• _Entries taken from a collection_
=== Begin Enclosure ===

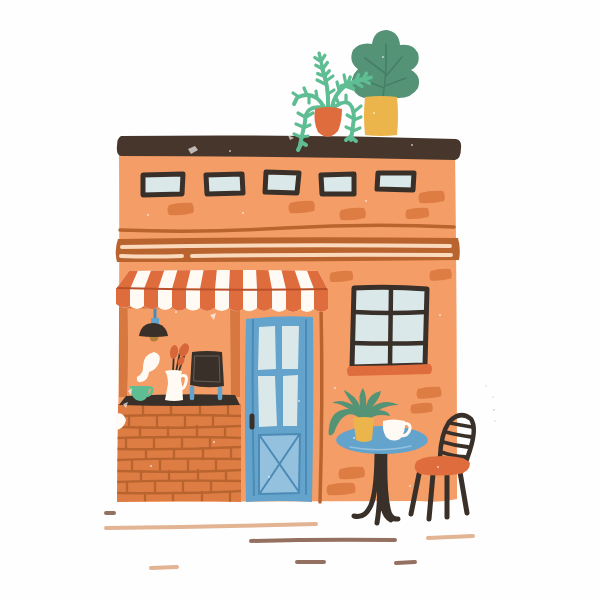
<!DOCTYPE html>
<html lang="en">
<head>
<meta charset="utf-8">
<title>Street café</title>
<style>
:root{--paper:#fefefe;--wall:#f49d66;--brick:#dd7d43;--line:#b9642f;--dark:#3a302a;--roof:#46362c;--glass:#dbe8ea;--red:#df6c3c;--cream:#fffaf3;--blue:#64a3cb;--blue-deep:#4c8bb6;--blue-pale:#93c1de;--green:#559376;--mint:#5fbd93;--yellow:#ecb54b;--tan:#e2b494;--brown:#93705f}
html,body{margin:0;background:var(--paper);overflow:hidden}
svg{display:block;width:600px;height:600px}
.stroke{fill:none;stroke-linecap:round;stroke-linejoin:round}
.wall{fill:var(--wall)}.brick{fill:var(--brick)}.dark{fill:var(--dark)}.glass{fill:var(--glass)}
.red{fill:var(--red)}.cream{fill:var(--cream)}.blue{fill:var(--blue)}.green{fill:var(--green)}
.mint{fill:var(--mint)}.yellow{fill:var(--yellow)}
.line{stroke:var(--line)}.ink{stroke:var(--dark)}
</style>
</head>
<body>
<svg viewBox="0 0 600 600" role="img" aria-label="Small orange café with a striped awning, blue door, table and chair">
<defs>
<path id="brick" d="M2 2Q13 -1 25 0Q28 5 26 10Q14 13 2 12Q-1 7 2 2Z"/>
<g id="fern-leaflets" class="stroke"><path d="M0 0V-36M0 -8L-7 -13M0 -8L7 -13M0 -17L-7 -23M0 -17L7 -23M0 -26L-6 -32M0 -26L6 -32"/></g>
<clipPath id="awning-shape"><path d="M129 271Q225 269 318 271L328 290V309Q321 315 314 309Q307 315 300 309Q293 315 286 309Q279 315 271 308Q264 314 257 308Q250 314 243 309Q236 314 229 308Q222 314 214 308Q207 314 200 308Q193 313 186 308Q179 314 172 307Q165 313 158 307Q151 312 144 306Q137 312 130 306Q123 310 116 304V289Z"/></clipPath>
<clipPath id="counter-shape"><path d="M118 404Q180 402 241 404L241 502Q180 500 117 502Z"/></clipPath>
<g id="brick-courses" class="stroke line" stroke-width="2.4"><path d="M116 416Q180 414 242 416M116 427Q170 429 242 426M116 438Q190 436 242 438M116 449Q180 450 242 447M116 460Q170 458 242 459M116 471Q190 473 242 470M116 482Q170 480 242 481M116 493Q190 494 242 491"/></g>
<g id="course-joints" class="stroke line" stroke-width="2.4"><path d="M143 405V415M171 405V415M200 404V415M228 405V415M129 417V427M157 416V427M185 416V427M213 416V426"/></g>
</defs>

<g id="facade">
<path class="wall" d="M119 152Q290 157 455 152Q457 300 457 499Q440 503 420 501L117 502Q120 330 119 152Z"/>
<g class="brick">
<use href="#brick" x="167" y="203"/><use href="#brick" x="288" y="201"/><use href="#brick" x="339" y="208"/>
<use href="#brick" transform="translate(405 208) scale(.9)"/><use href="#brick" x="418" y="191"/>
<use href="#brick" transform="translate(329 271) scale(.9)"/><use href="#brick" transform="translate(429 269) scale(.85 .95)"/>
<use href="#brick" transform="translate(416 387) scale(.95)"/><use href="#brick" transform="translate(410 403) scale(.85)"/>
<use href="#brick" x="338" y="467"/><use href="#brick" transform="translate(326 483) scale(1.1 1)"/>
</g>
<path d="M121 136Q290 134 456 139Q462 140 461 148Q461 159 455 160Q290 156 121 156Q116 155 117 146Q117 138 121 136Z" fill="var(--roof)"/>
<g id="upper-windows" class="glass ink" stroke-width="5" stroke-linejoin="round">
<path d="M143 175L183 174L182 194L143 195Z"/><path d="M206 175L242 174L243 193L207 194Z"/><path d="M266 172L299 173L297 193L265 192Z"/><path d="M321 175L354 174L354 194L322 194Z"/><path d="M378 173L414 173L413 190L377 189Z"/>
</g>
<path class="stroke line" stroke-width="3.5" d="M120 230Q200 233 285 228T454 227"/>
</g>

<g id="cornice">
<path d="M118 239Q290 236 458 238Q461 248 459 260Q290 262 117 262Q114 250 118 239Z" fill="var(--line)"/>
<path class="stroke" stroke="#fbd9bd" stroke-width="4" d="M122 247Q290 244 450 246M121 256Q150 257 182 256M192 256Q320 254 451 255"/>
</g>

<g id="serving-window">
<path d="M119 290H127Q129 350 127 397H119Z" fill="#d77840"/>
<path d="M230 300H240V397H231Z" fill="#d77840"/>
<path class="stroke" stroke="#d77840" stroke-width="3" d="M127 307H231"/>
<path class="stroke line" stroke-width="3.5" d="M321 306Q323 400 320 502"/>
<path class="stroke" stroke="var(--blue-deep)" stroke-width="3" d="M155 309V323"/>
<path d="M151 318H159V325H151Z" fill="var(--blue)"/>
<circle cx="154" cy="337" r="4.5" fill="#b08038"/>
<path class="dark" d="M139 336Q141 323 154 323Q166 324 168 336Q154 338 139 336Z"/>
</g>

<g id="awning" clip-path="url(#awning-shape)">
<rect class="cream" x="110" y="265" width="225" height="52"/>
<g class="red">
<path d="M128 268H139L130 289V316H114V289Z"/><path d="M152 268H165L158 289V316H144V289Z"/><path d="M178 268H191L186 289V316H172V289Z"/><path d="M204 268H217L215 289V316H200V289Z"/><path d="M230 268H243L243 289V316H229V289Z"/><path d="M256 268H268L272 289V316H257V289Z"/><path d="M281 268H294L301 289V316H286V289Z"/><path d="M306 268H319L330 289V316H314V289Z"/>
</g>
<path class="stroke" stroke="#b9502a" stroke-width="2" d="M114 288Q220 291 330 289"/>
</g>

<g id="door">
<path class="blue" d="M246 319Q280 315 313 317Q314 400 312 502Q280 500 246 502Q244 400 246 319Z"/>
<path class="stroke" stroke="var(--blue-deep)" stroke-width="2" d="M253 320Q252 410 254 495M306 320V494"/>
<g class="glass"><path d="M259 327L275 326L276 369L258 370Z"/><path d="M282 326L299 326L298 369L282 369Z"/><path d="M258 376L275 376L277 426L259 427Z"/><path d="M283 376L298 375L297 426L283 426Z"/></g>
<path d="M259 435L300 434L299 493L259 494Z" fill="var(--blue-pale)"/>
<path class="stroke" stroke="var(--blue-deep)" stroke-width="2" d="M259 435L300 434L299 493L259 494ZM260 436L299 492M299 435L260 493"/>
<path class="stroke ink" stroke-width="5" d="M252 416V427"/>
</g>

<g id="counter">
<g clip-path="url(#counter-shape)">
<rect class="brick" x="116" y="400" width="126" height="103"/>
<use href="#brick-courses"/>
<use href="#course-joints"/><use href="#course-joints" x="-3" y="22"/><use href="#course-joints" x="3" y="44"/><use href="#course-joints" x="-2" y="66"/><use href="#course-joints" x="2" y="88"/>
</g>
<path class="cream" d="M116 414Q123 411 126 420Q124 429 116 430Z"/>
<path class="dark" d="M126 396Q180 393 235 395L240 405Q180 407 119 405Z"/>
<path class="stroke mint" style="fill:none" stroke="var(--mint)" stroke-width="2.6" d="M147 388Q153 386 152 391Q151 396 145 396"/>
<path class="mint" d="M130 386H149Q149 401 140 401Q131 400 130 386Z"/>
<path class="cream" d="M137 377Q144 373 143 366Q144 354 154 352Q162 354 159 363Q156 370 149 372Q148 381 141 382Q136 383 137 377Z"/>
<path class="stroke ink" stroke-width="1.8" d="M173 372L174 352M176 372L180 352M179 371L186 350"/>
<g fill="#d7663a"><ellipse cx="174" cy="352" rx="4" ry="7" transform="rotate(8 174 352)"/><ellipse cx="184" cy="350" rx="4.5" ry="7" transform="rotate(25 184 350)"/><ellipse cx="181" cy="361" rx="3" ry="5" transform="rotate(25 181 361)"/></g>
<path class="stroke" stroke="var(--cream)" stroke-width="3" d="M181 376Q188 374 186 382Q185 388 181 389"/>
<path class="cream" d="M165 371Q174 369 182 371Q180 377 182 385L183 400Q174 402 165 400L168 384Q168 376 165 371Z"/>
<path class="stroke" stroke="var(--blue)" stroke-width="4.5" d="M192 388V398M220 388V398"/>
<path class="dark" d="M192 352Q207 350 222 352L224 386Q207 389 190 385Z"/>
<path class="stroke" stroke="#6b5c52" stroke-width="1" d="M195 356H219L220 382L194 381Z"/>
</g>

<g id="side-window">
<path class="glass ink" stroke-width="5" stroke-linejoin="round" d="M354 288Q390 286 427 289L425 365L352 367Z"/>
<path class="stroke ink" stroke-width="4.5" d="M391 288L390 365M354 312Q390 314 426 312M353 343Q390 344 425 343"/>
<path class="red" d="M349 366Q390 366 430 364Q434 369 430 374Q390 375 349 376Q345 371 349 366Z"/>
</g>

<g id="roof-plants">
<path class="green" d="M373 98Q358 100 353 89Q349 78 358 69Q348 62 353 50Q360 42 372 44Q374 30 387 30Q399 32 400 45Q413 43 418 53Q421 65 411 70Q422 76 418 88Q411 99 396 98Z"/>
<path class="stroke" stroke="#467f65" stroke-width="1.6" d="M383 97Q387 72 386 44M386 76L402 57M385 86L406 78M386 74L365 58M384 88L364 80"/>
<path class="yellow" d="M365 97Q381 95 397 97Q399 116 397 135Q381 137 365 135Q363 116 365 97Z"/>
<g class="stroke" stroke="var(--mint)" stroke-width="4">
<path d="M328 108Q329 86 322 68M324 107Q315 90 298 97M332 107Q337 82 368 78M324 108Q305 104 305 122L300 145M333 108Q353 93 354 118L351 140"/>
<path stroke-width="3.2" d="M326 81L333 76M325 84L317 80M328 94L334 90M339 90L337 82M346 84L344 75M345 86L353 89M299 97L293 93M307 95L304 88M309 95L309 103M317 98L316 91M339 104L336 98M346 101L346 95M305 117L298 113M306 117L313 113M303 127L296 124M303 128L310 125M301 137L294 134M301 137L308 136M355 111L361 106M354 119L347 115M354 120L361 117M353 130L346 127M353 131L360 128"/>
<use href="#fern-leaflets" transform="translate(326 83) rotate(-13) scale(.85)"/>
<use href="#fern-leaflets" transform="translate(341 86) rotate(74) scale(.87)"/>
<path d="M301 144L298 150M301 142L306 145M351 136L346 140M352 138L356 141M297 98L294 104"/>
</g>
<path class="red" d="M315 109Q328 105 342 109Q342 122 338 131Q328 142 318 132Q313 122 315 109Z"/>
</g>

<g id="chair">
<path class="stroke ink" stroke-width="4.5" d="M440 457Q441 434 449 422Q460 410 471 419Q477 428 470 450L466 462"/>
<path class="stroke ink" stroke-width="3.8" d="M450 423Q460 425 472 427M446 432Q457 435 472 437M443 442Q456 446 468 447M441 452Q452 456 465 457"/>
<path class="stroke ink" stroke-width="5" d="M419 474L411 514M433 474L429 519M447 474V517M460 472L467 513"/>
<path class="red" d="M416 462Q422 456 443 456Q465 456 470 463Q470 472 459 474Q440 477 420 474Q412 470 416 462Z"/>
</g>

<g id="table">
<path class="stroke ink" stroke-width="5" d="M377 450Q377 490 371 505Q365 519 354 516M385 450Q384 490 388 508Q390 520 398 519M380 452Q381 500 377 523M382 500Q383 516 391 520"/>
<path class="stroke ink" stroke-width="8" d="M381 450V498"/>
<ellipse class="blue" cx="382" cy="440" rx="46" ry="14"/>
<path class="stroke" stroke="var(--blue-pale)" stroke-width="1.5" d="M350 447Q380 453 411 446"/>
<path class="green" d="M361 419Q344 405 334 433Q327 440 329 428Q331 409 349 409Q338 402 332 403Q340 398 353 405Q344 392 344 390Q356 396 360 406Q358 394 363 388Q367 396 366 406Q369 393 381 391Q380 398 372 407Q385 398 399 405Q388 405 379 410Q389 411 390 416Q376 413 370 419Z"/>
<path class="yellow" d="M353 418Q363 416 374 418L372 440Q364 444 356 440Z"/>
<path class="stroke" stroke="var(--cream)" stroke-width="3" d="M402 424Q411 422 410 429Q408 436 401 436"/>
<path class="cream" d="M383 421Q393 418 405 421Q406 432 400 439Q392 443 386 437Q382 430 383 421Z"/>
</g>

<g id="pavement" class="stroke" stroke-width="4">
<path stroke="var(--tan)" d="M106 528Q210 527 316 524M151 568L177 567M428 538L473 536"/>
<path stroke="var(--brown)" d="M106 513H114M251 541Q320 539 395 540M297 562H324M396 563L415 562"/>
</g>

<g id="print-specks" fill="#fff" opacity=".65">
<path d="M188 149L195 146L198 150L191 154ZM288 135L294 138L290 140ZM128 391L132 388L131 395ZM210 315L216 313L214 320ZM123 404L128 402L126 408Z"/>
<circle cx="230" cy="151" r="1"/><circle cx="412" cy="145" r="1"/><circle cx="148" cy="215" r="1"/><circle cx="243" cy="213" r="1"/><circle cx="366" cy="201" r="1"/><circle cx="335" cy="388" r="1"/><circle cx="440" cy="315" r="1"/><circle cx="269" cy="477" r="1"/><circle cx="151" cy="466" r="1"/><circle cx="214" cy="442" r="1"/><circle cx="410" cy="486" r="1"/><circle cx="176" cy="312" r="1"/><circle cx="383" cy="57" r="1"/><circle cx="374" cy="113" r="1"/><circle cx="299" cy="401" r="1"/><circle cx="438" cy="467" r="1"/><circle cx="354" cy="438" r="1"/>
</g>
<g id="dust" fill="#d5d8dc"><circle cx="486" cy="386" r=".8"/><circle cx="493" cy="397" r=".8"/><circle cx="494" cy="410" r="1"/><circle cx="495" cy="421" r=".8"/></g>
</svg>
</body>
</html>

=== End Enclosure ===
=== Begin Enclosure ===

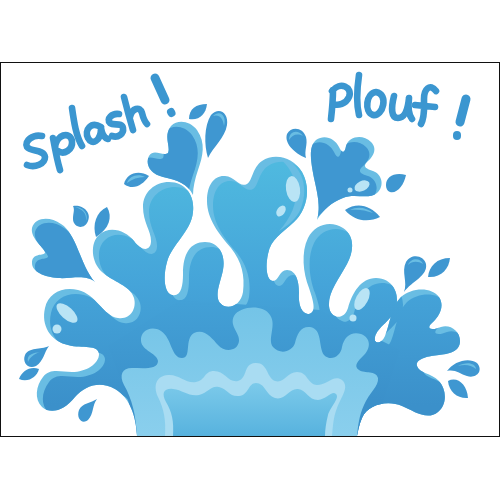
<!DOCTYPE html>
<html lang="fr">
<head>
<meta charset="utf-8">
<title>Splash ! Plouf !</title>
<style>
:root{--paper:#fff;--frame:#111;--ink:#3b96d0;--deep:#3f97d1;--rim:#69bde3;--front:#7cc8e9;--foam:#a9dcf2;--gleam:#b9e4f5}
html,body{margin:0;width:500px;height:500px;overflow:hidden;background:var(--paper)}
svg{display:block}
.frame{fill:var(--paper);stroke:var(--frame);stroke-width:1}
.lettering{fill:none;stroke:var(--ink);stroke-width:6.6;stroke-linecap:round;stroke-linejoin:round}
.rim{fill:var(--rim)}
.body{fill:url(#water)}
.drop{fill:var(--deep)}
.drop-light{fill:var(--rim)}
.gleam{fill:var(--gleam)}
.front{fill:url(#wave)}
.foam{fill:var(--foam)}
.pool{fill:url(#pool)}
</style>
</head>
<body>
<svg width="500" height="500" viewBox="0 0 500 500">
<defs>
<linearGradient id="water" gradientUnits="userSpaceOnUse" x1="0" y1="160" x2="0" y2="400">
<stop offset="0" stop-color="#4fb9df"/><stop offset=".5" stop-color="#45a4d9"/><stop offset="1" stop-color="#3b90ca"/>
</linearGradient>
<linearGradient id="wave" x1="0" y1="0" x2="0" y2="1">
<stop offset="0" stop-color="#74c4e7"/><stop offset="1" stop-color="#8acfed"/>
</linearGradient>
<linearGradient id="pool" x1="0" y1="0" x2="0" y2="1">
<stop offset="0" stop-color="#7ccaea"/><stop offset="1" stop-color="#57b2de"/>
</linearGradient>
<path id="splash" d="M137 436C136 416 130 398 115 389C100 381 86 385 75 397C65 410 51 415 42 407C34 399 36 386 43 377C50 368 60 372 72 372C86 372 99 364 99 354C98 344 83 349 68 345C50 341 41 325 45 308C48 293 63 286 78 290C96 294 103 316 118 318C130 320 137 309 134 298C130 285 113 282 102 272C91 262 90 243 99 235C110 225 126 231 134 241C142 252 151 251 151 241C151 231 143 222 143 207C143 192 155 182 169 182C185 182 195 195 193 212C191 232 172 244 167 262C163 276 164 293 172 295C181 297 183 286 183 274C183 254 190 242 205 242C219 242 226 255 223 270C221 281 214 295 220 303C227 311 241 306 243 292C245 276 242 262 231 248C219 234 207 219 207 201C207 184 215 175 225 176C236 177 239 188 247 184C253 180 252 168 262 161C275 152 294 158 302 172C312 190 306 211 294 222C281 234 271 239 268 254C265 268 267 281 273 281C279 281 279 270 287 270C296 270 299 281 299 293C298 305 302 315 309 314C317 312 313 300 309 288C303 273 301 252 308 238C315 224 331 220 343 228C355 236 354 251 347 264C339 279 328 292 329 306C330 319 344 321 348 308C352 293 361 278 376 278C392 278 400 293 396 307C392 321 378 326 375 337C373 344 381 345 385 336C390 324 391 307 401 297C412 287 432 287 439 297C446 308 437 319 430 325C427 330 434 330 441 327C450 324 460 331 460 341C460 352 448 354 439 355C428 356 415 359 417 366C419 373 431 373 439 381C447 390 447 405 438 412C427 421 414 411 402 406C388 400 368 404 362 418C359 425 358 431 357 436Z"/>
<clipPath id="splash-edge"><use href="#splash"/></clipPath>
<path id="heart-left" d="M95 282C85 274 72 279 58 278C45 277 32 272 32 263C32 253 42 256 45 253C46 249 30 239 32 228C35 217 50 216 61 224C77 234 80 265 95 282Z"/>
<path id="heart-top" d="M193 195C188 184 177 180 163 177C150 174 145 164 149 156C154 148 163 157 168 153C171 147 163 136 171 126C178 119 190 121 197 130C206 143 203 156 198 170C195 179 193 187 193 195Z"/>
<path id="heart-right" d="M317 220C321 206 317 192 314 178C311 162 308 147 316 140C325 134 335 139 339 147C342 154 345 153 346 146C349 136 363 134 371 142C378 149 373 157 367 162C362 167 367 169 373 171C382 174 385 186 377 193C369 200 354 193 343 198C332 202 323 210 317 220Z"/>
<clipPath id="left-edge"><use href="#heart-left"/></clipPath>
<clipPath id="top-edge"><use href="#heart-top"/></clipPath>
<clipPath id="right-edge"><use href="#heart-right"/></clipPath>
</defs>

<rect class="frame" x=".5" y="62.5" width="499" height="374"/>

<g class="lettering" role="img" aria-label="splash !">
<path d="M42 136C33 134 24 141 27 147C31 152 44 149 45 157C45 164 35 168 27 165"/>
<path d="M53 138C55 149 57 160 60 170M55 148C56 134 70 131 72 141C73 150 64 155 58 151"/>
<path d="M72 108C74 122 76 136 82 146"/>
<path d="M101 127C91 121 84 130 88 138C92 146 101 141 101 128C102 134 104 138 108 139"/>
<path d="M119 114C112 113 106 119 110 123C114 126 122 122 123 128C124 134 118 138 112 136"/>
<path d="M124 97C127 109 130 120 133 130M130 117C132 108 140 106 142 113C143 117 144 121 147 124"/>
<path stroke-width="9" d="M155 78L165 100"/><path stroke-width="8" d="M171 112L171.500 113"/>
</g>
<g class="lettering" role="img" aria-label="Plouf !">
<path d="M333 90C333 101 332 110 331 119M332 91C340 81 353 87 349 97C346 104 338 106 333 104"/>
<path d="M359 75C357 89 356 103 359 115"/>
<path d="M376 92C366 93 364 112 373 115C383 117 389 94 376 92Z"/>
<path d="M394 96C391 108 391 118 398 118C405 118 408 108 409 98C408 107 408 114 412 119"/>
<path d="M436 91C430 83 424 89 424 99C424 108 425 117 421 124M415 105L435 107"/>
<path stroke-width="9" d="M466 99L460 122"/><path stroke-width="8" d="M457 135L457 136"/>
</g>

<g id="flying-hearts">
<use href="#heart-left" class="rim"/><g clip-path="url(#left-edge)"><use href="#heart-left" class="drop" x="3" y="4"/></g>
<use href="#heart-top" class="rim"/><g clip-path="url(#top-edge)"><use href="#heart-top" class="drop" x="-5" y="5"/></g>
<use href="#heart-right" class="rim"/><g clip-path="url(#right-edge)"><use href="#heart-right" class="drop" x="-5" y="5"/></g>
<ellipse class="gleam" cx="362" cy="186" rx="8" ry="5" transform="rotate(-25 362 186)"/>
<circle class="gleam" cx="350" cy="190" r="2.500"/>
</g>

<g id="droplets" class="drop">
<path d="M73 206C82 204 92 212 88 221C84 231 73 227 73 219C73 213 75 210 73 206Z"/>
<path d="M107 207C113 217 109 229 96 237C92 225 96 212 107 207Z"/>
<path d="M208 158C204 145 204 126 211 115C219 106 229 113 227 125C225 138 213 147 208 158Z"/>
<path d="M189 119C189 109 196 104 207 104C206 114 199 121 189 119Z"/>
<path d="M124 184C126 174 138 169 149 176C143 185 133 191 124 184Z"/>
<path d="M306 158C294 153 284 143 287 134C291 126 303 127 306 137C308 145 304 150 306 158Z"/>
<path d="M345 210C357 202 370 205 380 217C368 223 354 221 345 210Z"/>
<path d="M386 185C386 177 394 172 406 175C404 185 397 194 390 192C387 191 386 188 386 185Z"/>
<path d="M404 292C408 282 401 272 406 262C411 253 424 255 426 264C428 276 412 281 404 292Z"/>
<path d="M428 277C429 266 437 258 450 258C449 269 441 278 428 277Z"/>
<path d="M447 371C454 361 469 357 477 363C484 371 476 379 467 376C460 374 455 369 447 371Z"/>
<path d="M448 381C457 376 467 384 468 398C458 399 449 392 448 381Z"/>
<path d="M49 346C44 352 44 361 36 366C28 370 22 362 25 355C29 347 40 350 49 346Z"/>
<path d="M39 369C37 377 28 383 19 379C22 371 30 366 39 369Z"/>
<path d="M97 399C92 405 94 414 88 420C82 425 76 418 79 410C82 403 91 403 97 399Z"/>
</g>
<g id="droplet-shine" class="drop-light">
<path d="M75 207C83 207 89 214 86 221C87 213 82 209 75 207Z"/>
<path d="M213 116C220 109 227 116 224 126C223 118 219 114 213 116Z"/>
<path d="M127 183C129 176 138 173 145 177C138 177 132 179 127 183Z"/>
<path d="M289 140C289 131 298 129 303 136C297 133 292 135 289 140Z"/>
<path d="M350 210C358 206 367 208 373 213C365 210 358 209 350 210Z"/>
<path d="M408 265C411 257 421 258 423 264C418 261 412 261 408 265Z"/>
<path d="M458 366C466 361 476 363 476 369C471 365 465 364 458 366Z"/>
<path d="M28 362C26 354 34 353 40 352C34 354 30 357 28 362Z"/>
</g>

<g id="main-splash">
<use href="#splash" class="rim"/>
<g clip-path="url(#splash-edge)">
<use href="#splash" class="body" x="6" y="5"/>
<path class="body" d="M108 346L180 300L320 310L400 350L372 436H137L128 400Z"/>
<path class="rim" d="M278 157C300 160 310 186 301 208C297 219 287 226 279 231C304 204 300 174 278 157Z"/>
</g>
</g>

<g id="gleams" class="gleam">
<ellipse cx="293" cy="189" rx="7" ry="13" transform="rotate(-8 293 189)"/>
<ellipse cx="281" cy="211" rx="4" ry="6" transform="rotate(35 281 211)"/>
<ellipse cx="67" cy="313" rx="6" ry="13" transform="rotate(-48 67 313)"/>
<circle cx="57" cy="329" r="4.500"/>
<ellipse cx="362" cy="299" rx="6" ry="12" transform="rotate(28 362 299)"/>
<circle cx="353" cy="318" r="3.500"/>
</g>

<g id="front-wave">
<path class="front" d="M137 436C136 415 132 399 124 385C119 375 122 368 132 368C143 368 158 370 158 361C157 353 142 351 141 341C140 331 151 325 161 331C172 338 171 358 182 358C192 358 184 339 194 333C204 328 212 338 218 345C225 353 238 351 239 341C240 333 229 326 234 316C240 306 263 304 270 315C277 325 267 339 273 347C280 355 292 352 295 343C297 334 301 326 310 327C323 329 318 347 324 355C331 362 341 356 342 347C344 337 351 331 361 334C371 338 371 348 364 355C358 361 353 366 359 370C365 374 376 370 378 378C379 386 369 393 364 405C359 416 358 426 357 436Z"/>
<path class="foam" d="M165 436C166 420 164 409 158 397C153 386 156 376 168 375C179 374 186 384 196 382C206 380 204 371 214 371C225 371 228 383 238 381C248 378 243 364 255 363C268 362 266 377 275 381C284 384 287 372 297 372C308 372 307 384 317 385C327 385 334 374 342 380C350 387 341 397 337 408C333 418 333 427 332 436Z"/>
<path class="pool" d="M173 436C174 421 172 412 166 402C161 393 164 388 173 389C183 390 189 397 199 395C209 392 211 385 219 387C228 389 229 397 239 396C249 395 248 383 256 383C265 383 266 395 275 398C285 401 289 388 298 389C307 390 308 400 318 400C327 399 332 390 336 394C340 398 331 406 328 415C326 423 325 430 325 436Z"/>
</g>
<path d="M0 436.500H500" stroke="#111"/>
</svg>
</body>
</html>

=== End Enclosure ===

• _Work item_
With "rotate" as the string to match, show every line of the entries above that has it.

• _Task result_
<g fill="#d7663a"><ellipse cx="174" cy="352" rx="4" ry="7" transform="rotate(8 174 352)"/><ellipse cx="184" cy="350" rx="4.5" ry="7" transform="rotate(25 184 350)"/><ellipse cx="181" cy="361" rx="3" ry="5" transform="rotate(25 181 361)"/></g>
<use href="#fern-leaflets" transform="translate(326 83) rotate(-13) scale(.85)"/>
<use href="#fern-leaflets" transform="translate(341 86) rotate(74) scale(.87)"/>
<ellipse class="gleam" cx="362" cy="186" rx="8" ry="5" transform="rotate(-25 362 186)"/>
<ellipse cx="293" cy="189" rx="7" ry="13" transform="rotate(-8 293 189)"/>
<ellipse cx="281" cy="211" rx="4" ry="6" transform="rotate(35 281 211)"/>
<ellipse cx="67" cy="313" rx="6" ry="13" transform="rotate(-48 67 313)"/>
<ellipse cx="362" cy="299" rx="6" ry="12" transform="rotate(28 362 299)"/>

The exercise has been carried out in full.